In 1985, plaintiffs' then two-year-old son suffered disabling injuries for which defendant paid PIP benefits, including homecare and living expenses and part of the cost of a specially-designed home.  Plaintiffs sought additional PIP benefits for expenses associated with the home, including property taxes, higher utilities, homeowners' insurance, security system costs, and maintenance, plus interest and attorney fees because defendant did not pay within 30 days.

Citing Michigan Supreme Court precedent, the Hoover Court held that the expenses were recoverable only to the extent that they would not have been incurred but for the son's injuries.  For example, the Court expressly rejected the trial court's determination that expenses for utilities should be apportioned based on the percentage of the home that was used by the son, and held instead that utility bills are an allowable expense only to the extent that extra electricity is needed to, among other things, power the son's medical equipment.  The Court remanded to the trial court to determine how much of each expense was thus connected to the son's injury and to recalculate interest and attorney fees in light of the new findings.

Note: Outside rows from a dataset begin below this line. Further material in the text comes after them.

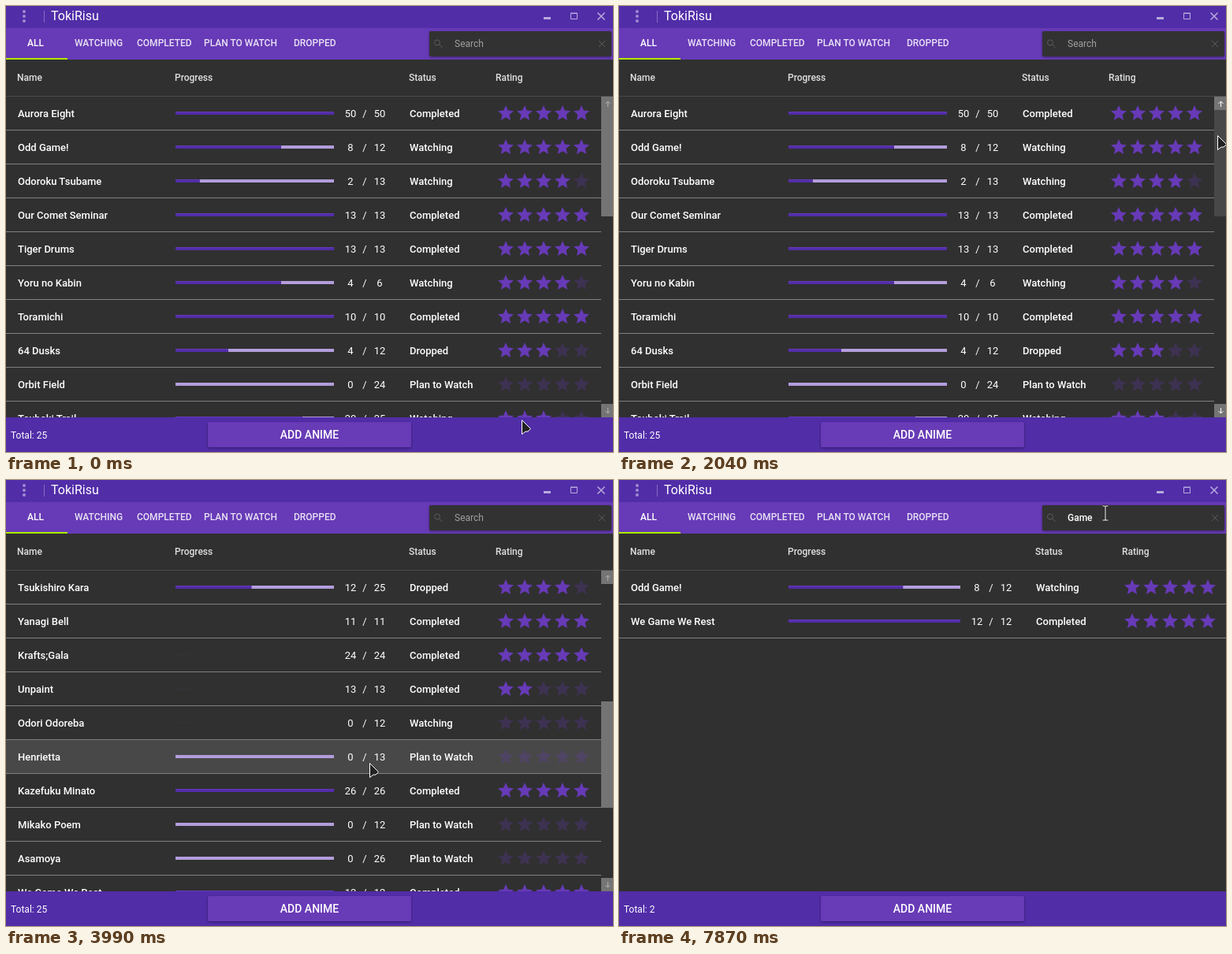
These frames come from a looping animation (770 px wide and 566 px high, 8000 ms). An HTML page:

```html
<!DOCTYPE html>
<html lang="en">
<head>
<meta charset="utf-8">
<title>TokiRisu</title>
<style>
  html, body { margin: 0; width: 100%; height: 100%; overflow: hidden; background: #303030; }
  svg { display: block; font-family: Roboto, "Liberation Sans", sans-serif; fill: #fff; }
  .m { font-weight: 500; }
  .mid { text-anchor: middle; }
  .s12 { font-size: 12px; }
  .s13 { font-size: 13px; }
  .line { fill: none; stroke: #fff; }
</style>
</head>
<body>
<svg id="stage" width="770" height="566" viewBox="0 0 770 566">
  <defs>
    <path id="star" fill="#673ab7" d="M0 5.27 6.18 9 4.54 1.97 10-2.76 2.81-3.38 0-10-2.81-3.38-10-2.76-4.55 1.97-6.18 9Z"/>
    <clipPath id="listClip"><rect y="115" width="770" height="407"/></clipPath>
    <filter id="shadow" x="-5%" y="-20%" width="110%" height="150%">
      <feDropShadow dx="0" dy="1" stdDeviation="1.6" flood-opacity=".42"/>
    </filter>
  </defs>
  <rect width="770" height="566" fill="#303030"/>

  <rect width="770" height="28" fill="#512da8"/>
  <g opacity=".45">
    <circle cx="23" cy="7" r="2"/><circle cx="23" cy="13" r="2"/><circle cx="23" cy="19" r="2"/>
  </g>
  <rect x="48" y="6" width="1" height="15" opacity=".3"/>
  <text x="57" y="18" font-size="16">TokiRisu</text>
  <g opacity=".6">
    <rect x="682" y="14" width="9" height="3"/>
    <path class="line" d="M716.5 9.5h8v7h-8zM716 9h9"/>
    <path class="line" stroke-width="1.5" d="M750.5 8.5l9 9m0-9l-9 9"/>
  </g>

  <rect y="28" width="770" height="40" fill="#673ab7"/>
  <g id="tabs" class="m s12"></g>
  <rect y="66" width="78" height="2" fill="#aeea00"/>
  <rect x="537" y="32" width="231" height="32" rx="2" fill="#303030" filter="url(#shadow)"/>
  <g class="line" style="stroke:#5c5c5c">
    <circle cx="547" cy="46.5" r="3.5"/><path d="M549.5 49l4 4M752 44l8 8m0-8l-8 8"/>
  </g>
  <text id="query" class="s12" x="569" y="52"></text>
  <rect id="caret" y="41" width="1" height="14"/>

  <g id="heads" class="m s12" fill="#e0e0e0"></g>
  <rect y="114" width="770" height="1" fill="#4a4a4a"/>
  <g id="list" clip-path="url(#listClip)"></g>
  <g id="scrollbar">
    <g fill="#747474">
      <rect x="755" y="115" width="15" height="17"/>
      <rect x="755" y="505" width="15" height="17"/>
    </g>
    <path id="arrows" class="line" d="M763.5 128v-7m-3 3l3-3 3 3M763.5 510v7m-3-3l3 3 3-3"/>
    <rect id="thumb" x="755" width="15" height="135"/>
  </g>

  <rect y="522" width="770" height="44" fill="#512da8"/>
  <text id="total" class="s12" x="6" y="549"></text>
  <rect x="256" y="528" width="258" height="32" rx="2" fill="#673ab7" filter="url(#shadow)"/>
  <text class="m mid" x="385" y="549" font-size="14">ADD ANIME</text>

  <path id="arrow" fill="#222" stroke="#fff" d="M.5.5V18.5L5 15H8L11.5 11.5Z"/>
  <g id="beam" fill="none">
    <path stroke="#222" stroke-width="3" d="M-3.5-9h7M0-9V9M-3.5 9h7"/>
    <path stroke="#fff" d="M-3.5-9h3L0-8.5.5-9h3M0-9V9M-3.5 9h7"/>
  </g>
</svg>
<script>
const LOOP = 8000, ROW = 43, TOP = 115, STEP = 14.92, GROW = 1000;
const DRAG_START = 2040, DRAG_END = 3350, FOCUS = 5330, BLINK = 580;
const STATUS = { C: 'Completed', W: 'Watching', P: 'Plan to Watch', D: 'Dropped' };

// name | seen | episodes | status | rating
const shows = `Aurora Eight|50|50|C|5
Odd Game!|8|12|W|5
Odoroku Tsubame|2|13|W|4
Our Comet Seminar|13|13|C|5
Tiger Drums|13|13|C|5
Yoru no Kabin|4|6|W|4
Toramichi|10|10|C|5
64 Dusks|4|12|D|3
Orbit Field|0|24|P|0
Tsubaki Trail|20|25|W|3
Tsukishiro Kara|12|25|D|4
Yanagi Bell|11|11|C|5
Krafts;Gala|24|24|C|5
Unpaint|13|13|C|2
Odori Odoreba|0|12|W|0
Henrietta|0|13|P|0
Kazefuku Minato|26|26|C|5
Mikako Poem|0|12|P|0
Asamoya|0|26|P|0
We Game We Rest|12|12|C|5
Kumo no Hashira|1|1|C|5
Yukimidori|0|12|P|0
Natsuzora|0|12|P|0
Hoshi Tabi|12|12|C|4
Blue Lantern|0|24|P|0`.split('\n').map(line => {
  const [name, seen, episodes, status, rating] = line.split('|');
  return { name, seen: +seen, episodes: +episodes, status: STATUS[status], rating: +rating };
});

// time, x, y
const pointerPath = [
  [80, 654, 525], [300, 640, 440], [710, 600, 274], [860, 592, 193], [1000, 596, 130],
  [1200, 630, 78], [1400, 690, 95], [1730, 750, 168], [1810, 757, 168], [1890, 759, 164],
  [2110, 759, 164], [2360, 762, 209], [2415, 763, 224], [2650, 765, 329], [2750, 766, 356],
  [2830, 766, 357], [3000, 764, 406], [3350, 760, 410], [3500, 700, 400], [3690, 500, 372],
  [3850, 461, 359], [4300, 461, 359], [4640, 475, 310], [4930, 524, 158], [5010, 524, 158],
  [5200, 595, 62], [5370, 606, 51], [6860, 606, 51], [7200, 622, 35], [7500, 619, 36],
  [7660, 608, 44], [7800, 615, 45], [7870, 617, 42]
];
const wheel = [[3920, 13], [3985, 10], [4045, 7], [4175, 4], [4550, 0]];
const keys = [[6060, 'G'], [6210, 'Ga'], [6500, 'Gam'], [6840, 'Game']];

const $ = id => document.getElementById(id);
const latest = (steps, t) => steps.filter(s => s[0] <= t).pop();

function pointerAt(t) {
  const i = pointerPath.findIndex(p => p[0] > t);
  const [t1, x1, y1] = pointerPath[i < 0 ? pointerPath.length - 1 : i];
  if (i <= 0) return { x: x1, y: y1 };
  const [t0, x0, y0] = pointerPath[i - 1];
  const k = (t - t0) / (t1 - t0);
  return { x: x0 + (x1 - x0) * k, y: y0 + (y1 - y0) * k };
}

function scrollAt(t) {
  const turn = latest(wheel, t);
  if (turn) return turn[1];
  if (t < DRAG_START) return 0;
  const { y } = pointerAt(Math.min(t, DRAG_END));
  return Math.max(0, Math.min(16, Math.floor((y - 164) / STEP)));
}

const filterBy = query =>
  shows.filter(s => s.name.toLowerCase().includes(query.toLowerCase()));

// A row's bar expands each time the row enters the realised window.
shows.forEach(s => { s.starts = [[-GROW]]; });
for (let t = 0, before = 0; t < keys[0][0]; t += 2) {
  const now = scrollAt(t);
  if (now === before) continue;
  shows.forEach((show, i) => {
    const inside = first => i >= first - 1 && i <= first + 9;
    if (!inside(now) || inside(before)) return;
    const lag = now < before ? (before - 2 - i) * 7 : 0;
    show.starts.push([t + lag]);
  });
  before = now;
}
keys.slice(0, 3).forEach(([t, query]) =>
  filterBy(query).forEach(s => s.starts.push([t])));

const text = (x, y, body, cls) => `<text x="${x}" y="${y}" class="${cls}">${body}</text>`;
const rect = (x, y, w, h, fill) =>
  `<rect x="${x}" y="${y}" width="${w}" height="${h}" fill="${fill}"/>`;

function barMarkup(show, y, width, t) {
  const u = Math.max(0, Math.min(1, (t - latest(show.starts, t)[0]) / GROW));
  const scale = Math.sin(u * Math.PI / 2);
  const done = width * show.seen / show.episodes;
  return `<g opacity="${scale}" transform="translate(215 ${y}) scale(${scale})">` +
    rect(0, -2, width, 4, '#b39ddb') + rect(0, -2, done, 4, '#512da8') +
    rect(0, -2, done, 1, '#673ab7') + '</g>';
}

function rowMarkup(show, slot, shift, hovered, t) {
  const top = TOP + ROW * slot, mid = top + 21, base = top + 26;
  let out = hovered ? rect(0, top, 755 + shift, 42, '#484848') : '';
  out += rect(0, top + 42, 755 + shift, 1, '#808080');
  out += text(15, base, show.name, 'm s13') + barMarkup(show, mid, 201 + shift, t);
  out += text(437 + shift, base, show.seen, 's13 mid');
  out += text(455 + shift, base, '/', 's13 mid');
  out += text(474 + shift, base, show.episodes, 's13 mid');
  out += text(512 + shift, base, show.status, 'm s13');
  for (let i = 0; i < 5; i++) {
    out += `<use href="#star" x="${634 + 24 * i + shift}" y="${mid}" opacity="${i < show.rating ? 1 : 0.26}"/>`;
  }
  return out;
}

const headMarkup = shift => text(14, 95, 'Name', '') + text(214, 95, 'Progress', '') +
  text(511 + shift, 95, 'Status', '') + text(621 + shift, 95, 'Rating', '');

$('tabs').innerHTML = [['ALL', 27], ['WATCHING', 87], ['COMPLETED', 166],
  ['PLAN TO WATCH', 251], ['DROPPED', 365]].map(([label, x], i) =>
  `<text x="${x}" y="51" opacity="${i ? 0.85 : 1}">${label}</text>`).join('');

function drawSearch(t, typed) {
  const field = $('query');
  field.textContent = typed ? typed[1] : 'Search';
  field.setAttribute('fill', typed ? '#fff' : '#a0a0a0');
  field.setAttribute('font-weight', typed ? 500 : 400);
  $('caret').setAttribute('x', typed ? 569 + Math.round(field.getComputedTextLength()) : 569);
  const since = t - (typed ? typed[0] : FOCUS);
  const lit = since >= 0 && since % (2 * BLINK) < BLINK;
  $('caret').setAttribute('visibility', lit ? 'visible' : 'hidden');
}

function draw(t) {
  const { x, y } = pointerAt(t);
  const typed = latest(keys, t);
  const rows = filterBy(typed ? typed[1] : '');
  const scroll = scrollAt(t);
  const shift = typed ? 17 : 0;
  const hovered = x < 755 && y >= TOP && y < 522 ? Math.floor((y - TOP) / ROW) : -1;

  $('list').innerHTML = rows.slice(scroll, scroll + 10)
    .map((show, i) => rowMarkup(show, i, shift, i === hovered, t)).join('');
  $('heads').innerHTML = headMarkup(shift);
  $('total').textContent = 'Total: ' + rows.length;
  drawSearch(t, typed);

  const overBar = x >= 755 && y >= TOP && y < 522;
  $('scrollbar').setAttribute('visibility', typed ? 'hidden' : 'visible');
  $('thumb').setAttribute('y', Math.round(132 + scroll * STEP));
  $('thumb').setAttribute('fill', overBar ? '#484848' : '#747474');
  $('arrows').style.stroke = overBar ? '#fff' : '#b0b0b0';

  const inSearch = x >= 537 && x < 768 && y >= 32 && y < 64;
  const place = `translate(${Math.round(x)} ${Math.round(y)})`;
  for (const [id, shown] of [['arrow', !inSearch], ['beam', inSearch]]) {
    $(id).setAttribute('transform', place);
    $(id).setAttribute('visibility', shown ? 'visible' : 'hidden');
  }
}

function tick() {
  draw(performance.now() % LOOP);
  requestAnimationFrame(tick);
}
tick();
</script>
</body>
</html>
```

This case suggests that the scope of allowable homecare expenses might be narrowing.  It is not known whether there will be an Application for Leave to Appeal to the Michigan Supreme Court.